## [Records shown]
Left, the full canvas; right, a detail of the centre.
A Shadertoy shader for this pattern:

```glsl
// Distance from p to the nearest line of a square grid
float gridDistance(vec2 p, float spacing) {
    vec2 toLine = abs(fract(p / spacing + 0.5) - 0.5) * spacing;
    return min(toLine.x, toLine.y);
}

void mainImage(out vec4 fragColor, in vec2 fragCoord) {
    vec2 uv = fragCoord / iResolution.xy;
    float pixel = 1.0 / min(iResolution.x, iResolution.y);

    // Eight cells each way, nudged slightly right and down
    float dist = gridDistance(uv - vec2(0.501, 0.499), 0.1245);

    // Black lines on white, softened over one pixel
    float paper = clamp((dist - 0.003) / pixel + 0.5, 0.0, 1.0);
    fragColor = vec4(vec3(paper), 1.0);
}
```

## [Exercise description]
Please print the lines from the one containing "A Shadertoy shader" through the last line of the material, exactly, and leave out all other lines.

## [Solution to this problem]
A Shadertoy shader for this pattern:

```glsl
// Distance from p to the nearest line of a square grid
float gridDistance(vec2 p, float spacing) {
    vec2 toLine = abs(fract(p / spacing + 0.5) - 0.5) * spacing;
    return min(toLine.x, toLine.y);
}

void mainImage(out vec4 fragColor, in vec2 fragCoord) {
    vec2 uv = fragCoord / iResolution.xy;
    float pixel = 1.0 / min(iResolution.x, iResolution.y);

    // Eight cells each way, nudged slightly right and down
    float dist = gridDistance(uv - vec2(0.501, 0.499), 0.1245);

    // Black lines on white, softened over one pixel
    float paper = clamp((dist - 0.003) / pixel + 0.5, 0.0, 1.0);
    fragColor = vec4(vec3(paper), 1.0);
}
```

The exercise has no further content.